Start of Record set

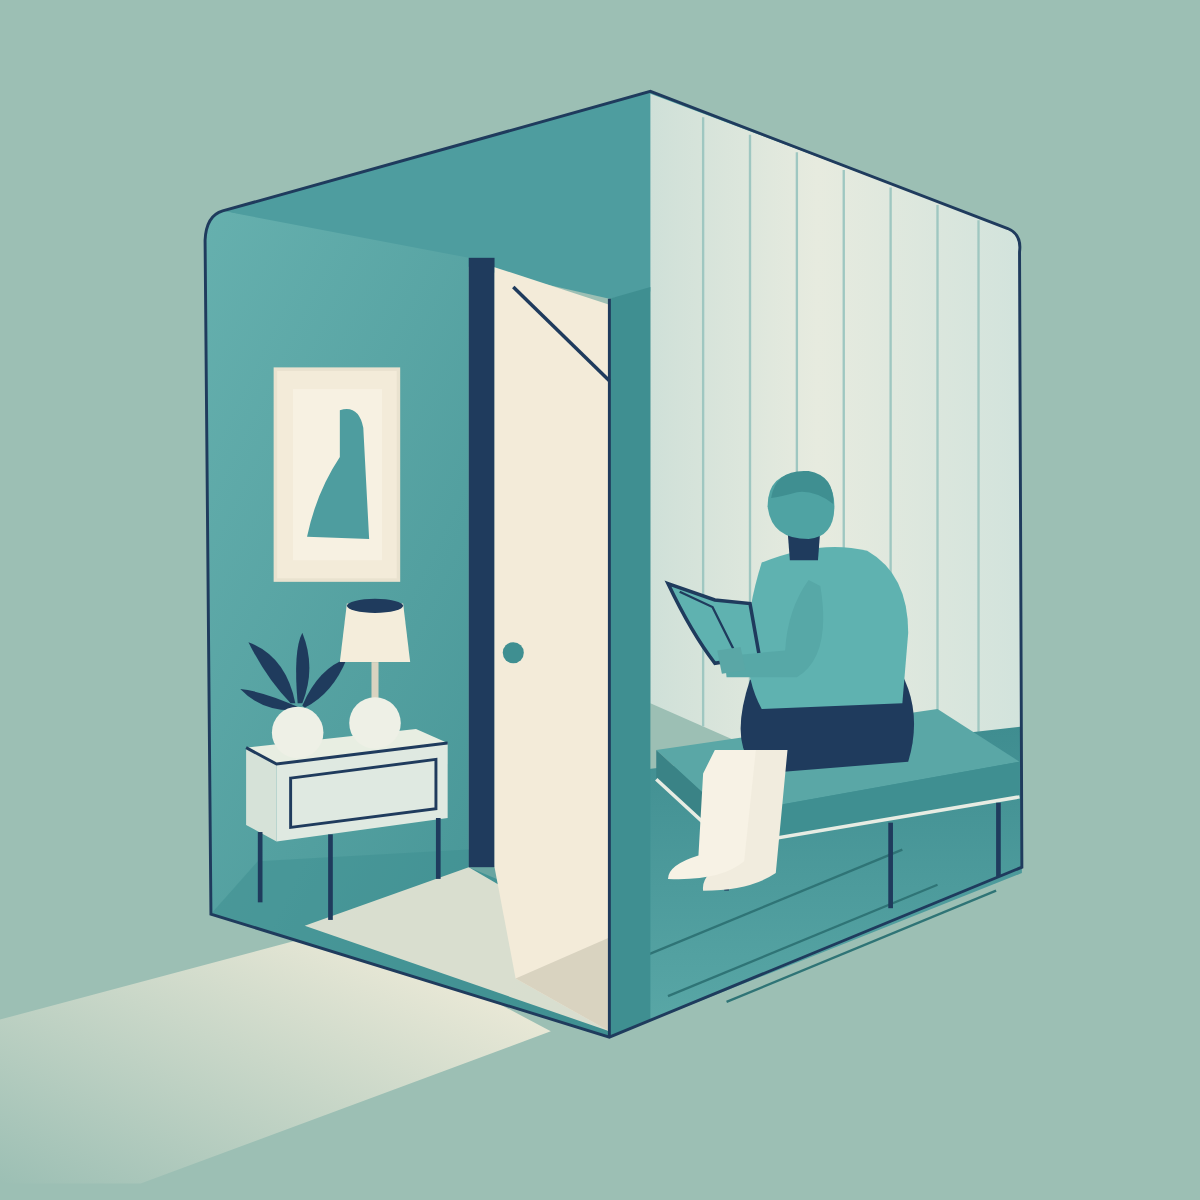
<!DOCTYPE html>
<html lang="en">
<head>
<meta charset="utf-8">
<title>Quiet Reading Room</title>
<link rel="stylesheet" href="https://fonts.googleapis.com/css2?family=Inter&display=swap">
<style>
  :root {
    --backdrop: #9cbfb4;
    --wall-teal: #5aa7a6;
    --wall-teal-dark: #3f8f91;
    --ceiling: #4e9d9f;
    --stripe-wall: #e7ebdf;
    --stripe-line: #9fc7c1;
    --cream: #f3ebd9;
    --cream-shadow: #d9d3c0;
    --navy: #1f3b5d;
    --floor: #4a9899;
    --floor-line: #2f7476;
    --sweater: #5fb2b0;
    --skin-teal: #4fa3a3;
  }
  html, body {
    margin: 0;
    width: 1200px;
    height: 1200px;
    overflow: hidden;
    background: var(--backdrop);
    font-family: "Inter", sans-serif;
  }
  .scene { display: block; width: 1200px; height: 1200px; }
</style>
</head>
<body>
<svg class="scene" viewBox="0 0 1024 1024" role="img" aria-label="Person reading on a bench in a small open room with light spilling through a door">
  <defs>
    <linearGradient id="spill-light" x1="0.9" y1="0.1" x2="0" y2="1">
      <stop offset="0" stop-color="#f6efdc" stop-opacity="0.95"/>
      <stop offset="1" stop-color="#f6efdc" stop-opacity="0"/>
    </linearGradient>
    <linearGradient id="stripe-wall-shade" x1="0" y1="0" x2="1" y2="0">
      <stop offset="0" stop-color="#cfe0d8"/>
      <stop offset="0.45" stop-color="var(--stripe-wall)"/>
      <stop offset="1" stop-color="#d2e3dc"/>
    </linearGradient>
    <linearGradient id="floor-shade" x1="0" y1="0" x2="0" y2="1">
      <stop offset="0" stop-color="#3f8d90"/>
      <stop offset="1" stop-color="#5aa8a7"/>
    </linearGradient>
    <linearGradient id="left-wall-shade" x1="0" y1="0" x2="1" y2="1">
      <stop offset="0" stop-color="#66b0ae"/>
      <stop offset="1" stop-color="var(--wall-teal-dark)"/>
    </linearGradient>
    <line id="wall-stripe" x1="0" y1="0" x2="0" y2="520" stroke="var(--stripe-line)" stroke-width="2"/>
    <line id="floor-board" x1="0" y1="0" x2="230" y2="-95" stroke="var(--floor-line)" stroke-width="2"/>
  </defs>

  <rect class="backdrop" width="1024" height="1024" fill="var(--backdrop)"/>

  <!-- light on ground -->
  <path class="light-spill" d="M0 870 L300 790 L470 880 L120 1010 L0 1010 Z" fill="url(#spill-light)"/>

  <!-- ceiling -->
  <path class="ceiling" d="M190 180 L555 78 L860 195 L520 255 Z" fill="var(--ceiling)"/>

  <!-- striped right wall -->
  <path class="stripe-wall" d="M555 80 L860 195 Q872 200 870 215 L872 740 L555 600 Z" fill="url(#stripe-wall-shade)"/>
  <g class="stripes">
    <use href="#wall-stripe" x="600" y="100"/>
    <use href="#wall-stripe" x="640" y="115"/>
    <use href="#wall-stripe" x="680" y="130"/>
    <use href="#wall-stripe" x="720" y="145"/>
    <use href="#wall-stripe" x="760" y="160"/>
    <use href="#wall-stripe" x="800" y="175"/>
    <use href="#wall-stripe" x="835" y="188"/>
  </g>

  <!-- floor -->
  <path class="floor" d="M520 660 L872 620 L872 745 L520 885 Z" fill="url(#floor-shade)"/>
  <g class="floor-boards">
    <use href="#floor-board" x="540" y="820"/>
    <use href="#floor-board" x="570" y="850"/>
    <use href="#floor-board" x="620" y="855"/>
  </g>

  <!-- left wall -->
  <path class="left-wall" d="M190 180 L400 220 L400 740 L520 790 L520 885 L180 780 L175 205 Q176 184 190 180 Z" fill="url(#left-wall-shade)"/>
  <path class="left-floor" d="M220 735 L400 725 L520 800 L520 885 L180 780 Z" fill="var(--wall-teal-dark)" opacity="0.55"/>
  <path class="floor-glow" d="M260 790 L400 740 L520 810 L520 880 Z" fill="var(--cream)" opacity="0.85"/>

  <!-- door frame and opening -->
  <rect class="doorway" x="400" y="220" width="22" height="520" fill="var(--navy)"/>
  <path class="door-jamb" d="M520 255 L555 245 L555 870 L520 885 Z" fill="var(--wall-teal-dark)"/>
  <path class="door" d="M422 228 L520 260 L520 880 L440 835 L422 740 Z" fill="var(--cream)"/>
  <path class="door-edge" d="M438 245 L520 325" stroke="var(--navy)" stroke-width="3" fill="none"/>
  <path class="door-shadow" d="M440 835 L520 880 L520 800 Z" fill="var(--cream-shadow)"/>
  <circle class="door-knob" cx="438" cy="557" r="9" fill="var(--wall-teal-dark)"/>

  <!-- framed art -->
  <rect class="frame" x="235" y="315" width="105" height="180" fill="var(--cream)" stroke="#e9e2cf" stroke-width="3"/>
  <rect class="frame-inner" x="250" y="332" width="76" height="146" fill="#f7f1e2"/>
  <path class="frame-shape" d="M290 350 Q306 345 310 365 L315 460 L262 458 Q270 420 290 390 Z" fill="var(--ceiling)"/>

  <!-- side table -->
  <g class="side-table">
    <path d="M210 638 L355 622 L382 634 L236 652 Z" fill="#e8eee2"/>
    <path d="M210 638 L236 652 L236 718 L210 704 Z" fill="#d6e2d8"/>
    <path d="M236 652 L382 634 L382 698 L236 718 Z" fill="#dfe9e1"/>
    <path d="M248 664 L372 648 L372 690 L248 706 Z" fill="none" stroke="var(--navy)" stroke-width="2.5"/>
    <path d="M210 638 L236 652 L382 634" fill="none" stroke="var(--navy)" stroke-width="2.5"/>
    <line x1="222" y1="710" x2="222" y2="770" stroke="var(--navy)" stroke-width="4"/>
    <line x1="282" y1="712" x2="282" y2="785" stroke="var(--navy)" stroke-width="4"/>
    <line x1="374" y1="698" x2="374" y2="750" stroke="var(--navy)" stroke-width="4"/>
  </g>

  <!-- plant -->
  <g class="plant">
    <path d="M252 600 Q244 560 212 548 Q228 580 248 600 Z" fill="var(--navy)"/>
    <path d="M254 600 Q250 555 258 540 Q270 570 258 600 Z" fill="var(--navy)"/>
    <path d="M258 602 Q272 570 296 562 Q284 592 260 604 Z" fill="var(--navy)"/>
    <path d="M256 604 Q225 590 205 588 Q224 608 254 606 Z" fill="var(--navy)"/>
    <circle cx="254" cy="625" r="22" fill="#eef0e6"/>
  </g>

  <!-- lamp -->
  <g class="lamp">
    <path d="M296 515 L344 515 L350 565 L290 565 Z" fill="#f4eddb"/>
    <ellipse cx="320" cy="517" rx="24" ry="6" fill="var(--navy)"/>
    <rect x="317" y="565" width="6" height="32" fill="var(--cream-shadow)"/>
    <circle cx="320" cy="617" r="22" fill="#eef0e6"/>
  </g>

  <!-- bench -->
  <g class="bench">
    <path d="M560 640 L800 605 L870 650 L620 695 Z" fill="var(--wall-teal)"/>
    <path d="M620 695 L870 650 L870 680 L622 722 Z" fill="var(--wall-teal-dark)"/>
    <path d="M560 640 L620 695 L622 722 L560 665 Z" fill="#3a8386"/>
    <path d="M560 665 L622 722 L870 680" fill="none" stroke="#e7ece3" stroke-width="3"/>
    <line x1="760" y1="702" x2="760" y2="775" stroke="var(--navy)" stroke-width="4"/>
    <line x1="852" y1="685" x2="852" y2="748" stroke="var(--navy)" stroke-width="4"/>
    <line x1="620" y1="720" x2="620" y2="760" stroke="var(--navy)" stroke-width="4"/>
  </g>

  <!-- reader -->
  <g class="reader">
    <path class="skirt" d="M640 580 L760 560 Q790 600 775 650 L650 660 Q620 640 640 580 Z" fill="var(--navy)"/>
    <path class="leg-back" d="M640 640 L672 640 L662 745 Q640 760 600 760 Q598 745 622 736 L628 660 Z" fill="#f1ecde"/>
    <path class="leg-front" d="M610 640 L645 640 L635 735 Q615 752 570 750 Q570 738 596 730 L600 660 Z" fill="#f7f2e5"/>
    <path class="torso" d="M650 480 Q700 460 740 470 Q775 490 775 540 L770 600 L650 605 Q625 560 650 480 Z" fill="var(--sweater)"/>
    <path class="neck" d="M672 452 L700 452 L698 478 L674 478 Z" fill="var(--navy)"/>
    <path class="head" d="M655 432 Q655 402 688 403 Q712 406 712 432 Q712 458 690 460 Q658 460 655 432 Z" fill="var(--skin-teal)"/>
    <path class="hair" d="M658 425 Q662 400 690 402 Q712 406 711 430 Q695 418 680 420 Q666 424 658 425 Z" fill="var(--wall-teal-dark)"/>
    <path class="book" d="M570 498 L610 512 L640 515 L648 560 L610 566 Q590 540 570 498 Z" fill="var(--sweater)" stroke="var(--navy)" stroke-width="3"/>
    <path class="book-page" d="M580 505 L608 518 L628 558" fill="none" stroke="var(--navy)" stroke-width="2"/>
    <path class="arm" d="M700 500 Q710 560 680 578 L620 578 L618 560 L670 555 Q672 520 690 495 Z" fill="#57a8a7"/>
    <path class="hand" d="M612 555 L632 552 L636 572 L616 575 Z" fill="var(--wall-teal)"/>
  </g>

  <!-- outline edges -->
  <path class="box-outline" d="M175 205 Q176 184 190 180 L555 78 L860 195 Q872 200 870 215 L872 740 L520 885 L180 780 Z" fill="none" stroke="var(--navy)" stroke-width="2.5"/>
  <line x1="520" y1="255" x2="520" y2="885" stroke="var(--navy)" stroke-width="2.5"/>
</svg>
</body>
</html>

End of Record set
Start of Record set

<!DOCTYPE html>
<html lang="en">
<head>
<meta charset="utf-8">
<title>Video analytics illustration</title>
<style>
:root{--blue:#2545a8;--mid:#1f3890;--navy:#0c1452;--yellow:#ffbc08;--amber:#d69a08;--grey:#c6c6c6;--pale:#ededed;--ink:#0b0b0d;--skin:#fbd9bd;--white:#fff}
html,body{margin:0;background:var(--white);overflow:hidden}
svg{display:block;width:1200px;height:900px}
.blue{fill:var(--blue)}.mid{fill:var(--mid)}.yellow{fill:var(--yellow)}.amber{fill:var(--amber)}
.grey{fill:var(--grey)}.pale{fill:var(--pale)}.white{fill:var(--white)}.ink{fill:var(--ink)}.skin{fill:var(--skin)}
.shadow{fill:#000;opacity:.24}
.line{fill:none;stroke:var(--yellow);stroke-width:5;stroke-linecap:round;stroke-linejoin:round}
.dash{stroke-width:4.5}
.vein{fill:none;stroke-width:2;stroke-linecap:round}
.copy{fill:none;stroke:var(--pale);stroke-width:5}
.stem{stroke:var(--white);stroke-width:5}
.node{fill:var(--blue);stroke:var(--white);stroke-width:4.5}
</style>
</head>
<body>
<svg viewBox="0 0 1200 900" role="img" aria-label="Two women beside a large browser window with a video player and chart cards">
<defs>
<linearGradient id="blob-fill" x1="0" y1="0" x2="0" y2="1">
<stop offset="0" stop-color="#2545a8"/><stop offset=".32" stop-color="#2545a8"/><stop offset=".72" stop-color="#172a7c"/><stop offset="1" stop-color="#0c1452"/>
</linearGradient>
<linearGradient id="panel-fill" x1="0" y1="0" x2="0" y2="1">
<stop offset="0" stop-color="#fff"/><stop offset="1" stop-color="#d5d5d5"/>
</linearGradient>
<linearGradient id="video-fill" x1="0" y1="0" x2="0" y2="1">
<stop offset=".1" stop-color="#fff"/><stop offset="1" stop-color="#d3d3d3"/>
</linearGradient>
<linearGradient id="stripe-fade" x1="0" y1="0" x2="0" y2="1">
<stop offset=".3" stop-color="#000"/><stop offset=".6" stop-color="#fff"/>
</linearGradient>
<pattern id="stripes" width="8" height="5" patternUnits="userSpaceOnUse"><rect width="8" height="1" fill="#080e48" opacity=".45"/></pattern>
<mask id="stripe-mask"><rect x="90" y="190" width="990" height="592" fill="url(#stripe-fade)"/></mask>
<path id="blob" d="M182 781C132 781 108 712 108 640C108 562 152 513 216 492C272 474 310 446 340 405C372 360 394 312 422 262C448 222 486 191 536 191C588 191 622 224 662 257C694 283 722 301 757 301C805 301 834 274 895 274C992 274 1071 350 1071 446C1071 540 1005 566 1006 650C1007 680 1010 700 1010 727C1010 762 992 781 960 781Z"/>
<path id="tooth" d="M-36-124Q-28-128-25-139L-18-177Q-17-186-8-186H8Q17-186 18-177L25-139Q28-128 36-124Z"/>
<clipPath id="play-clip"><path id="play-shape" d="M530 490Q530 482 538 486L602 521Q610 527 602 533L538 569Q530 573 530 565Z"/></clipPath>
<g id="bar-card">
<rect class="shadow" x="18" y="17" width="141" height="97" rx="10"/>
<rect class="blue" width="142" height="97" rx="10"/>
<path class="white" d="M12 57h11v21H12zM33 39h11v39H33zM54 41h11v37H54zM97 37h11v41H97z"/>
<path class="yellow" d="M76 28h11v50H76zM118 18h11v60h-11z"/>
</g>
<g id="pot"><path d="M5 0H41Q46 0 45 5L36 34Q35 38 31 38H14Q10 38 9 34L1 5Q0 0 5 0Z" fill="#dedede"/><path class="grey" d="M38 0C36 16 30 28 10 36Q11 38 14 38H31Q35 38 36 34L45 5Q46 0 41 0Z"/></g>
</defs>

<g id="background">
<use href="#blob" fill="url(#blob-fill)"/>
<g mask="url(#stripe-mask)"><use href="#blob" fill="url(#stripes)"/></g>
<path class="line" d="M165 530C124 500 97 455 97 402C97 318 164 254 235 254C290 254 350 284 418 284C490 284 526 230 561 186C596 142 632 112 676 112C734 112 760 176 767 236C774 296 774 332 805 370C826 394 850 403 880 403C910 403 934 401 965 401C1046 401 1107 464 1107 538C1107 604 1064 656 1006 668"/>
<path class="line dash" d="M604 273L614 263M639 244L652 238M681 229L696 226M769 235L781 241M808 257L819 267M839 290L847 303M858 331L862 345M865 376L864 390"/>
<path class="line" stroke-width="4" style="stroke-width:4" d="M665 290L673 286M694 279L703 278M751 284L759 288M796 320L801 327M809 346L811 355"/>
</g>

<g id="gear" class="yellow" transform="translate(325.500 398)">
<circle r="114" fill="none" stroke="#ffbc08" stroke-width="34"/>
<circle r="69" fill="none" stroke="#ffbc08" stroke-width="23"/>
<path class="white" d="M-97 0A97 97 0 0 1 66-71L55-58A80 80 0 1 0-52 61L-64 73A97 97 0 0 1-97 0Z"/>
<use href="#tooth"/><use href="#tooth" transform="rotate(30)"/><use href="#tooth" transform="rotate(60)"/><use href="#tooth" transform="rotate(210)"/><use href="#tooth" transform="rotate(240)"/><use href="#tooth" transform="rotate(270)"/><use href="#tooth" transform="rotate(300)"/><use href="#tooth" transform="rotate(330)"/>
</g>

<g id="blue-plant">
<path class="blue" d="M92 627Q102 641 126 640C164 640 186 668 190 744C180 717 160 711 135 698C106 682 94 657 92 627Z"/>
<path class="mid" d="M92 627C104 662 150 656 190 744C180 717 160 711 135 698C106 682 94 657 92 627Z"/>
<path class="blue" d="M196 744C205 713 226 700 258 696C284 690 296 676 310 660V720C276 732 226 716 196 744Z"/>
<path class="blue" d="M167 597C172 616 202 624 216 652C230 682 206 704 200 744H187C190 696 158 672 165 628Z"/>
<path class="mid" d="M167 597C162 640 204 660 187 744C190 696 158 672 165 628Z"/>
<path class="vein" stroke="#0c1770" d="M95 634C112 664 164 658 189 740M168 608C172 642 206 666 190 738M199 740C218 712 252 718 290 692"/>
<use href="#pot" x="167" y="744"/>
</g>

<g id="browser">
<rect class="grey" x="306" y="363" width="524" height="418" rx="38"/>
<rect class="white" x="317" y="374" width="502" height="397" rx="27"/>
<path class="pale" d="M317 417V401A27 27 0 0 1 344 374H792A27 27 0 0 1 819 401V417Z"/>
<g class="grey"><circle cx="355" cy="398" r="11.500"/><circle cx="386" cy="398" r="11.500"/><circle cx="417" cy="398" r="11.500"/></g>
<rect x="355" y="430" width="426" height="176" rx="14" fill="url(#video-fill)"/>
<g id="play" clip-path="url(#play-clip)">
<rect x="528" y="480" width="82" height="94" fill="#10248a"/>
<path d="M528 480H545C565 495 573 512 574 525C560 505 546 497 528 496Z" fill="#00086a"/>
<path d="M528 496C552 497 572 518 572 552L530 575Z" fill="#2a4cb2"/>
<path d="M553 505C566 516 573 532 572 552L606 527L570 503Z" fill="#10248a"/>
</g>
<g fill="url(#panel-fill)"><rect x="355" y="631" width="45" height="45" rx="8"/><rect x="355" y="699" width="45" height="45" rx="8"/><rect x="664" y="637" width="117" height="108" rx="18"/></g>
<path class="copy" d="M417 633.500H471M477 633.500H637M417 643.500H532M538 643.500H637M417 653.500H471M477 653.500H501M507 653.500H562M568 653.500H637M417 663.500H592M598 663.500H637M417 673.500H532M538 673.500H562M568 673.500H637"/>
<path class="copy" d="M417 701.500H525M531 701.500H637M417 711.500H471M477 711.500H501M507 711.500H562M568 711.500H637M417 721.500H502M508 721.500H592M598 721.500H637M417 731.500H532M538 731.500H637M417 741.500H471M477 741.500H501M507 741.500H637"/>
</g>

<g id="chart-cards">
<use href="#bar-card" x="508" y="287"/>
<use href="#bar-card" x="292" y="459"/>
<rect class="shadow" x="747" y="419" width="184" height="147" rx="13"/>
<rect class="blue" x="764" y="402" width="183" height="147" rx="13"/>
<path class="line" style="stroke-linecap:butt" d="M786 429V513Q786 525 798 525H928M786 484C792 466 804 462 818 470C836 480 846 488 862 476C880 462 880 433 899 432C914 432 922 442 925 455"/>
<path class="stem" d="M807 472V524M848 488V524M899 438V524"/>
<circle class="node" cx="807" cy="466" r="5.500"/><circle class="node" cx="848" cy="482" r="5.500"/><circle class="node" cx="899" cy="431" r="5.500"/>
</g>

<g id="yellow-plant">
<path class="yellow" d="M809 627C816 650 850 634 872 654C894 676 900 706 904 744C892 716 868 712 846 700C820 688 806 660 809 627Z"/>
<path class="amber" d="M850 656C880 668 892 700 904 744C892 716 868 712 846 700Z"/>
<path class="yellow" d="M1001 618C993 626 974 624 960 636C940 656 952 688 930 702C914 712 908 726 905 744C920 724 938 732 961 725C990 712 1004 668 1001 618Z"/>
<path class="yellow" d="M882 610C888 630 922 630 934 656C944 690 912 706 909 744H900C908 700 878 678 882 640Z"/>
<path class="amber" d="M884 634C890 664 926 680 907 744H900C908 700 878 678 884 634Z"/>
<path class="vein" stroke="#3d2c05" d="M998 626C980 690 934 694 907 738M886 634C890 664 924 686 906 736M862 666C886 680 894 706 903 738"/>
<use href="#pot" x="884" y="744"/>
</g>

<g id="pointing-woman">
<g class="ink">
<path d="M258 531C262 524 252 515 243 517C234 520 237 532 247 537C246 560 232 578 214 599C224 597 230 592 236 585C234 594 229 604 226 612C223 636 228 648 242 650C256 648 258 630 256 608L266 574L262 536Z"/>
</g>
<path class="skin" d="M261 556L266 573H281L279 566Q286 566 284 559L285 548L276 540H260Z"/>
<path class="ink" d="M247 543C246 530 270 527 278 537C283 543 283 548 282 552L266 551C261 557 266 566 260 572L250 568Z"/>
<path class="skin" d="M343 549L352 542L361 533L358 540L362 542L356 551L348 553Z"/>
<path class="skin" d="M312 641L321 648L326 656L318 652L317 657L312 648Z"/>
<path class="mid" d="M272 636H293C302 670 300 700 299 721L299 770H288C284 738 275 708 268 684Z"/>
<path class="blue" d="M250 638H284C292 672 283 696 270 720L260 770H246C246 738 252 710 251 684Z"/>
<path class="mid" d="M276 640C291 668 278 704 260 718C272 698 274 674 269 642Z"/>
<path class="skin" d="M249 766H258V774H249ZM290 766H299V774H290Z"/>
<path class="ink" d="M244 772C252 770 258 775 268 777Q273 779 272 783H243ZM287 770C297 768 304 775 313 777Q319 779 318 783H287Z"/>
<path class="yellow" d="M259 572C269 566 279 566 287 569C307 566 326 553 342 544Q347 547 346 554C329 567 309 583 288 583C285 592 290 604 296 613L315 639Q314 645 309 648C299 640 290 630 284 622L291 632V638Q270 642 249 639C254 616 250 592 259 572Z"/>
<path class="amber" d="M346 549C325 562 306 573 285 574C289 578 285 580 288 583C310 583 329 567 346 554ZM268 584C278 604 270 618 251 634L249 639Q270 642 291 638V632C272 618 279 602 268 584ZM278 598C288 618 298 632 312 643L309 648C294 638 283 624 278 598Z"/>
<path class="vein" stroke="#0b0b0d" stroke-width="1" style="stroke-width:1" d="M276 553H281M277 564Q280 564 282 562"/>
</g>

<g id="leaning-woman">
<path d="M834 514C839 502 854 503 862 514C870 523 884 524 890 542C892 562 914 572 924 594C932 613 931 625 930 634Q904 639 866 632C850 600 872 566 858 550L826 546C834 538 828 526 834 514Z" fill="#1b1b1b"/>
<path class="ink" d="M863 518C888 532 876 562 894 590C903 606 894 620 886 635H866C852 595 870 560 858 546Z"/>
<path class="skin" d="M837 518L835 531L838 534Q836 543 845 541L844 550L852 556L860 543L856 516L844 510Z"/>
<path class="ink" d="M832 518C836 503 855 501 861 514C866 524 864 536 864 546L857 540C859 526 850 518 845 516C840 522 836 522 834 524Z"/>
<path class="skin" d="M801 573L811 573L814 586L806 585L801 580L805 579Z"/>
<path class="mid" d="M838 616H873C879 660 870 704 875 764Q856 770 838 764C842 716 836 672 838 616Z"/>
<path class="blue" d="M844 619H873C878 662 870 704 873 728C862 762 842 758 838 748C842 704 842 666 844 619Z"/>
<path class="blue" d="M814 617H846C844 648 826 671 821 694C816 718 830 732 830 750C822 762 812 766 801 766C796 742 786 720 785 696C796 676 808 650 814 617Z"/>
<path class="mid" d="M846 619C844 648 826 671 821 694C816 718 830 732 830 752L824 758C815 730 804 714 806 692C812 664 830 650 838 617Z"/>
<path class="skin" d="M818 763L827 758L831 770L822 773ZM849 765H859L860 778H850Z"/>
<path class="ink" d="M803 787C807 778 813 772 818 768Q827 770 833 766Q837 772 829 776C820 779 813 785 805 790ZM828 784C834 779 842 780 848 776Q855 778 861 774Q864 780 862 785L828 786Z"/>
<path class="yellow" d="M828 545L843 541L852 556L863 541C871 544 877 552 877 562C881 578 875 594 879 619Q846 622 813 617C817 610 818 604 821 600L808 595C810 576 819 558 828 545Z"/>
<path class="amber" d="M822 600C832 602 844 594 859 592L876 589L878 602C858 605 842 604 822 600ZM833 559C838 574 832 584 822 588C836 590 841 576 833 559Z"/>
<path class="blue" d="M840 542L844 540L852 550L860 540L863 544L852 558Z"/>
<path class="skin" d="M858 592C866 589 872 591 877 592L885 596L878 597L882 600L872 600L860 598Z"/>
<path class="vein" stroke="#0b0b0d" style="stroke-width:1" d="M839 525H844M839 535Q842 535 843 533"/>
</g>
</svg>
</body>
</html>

End of Record set

**Activity**.
From the material above, gather all lines that include the string "dark" and copy them.

**Solved problem**.
    --wall-teal-dark: #3f8f91;
      <stop offset="1" stop-color="var(--wall-teal-dark)"/>
  <path class="left-floor" d="M220 735 L400 725 L520 800 L520 885 L180 780 Z" fill="var(--wall-teal-dark)" opacity="0.55"/>
  <path class="door-jamb" d="M520 255 L555 245 L555 870 L520 885 Z" fill="var(--wall-teal-dark)"/>
  <circle class="door-knob" cx="438" cy="557" r="9" fill="var(--wall-teal-dark)"/>
    <path d="M620 695 L870 650 L870 680 L622 722 Z" fill="var(--wall-teal-dark)"/>
    <path class="hair" d="M658 425 Q662 400 690 402 Q712 406 711 430 Q695 418 680 420 Q666 424 658 425 Z" fill="var(--wall-teal-dark)"/>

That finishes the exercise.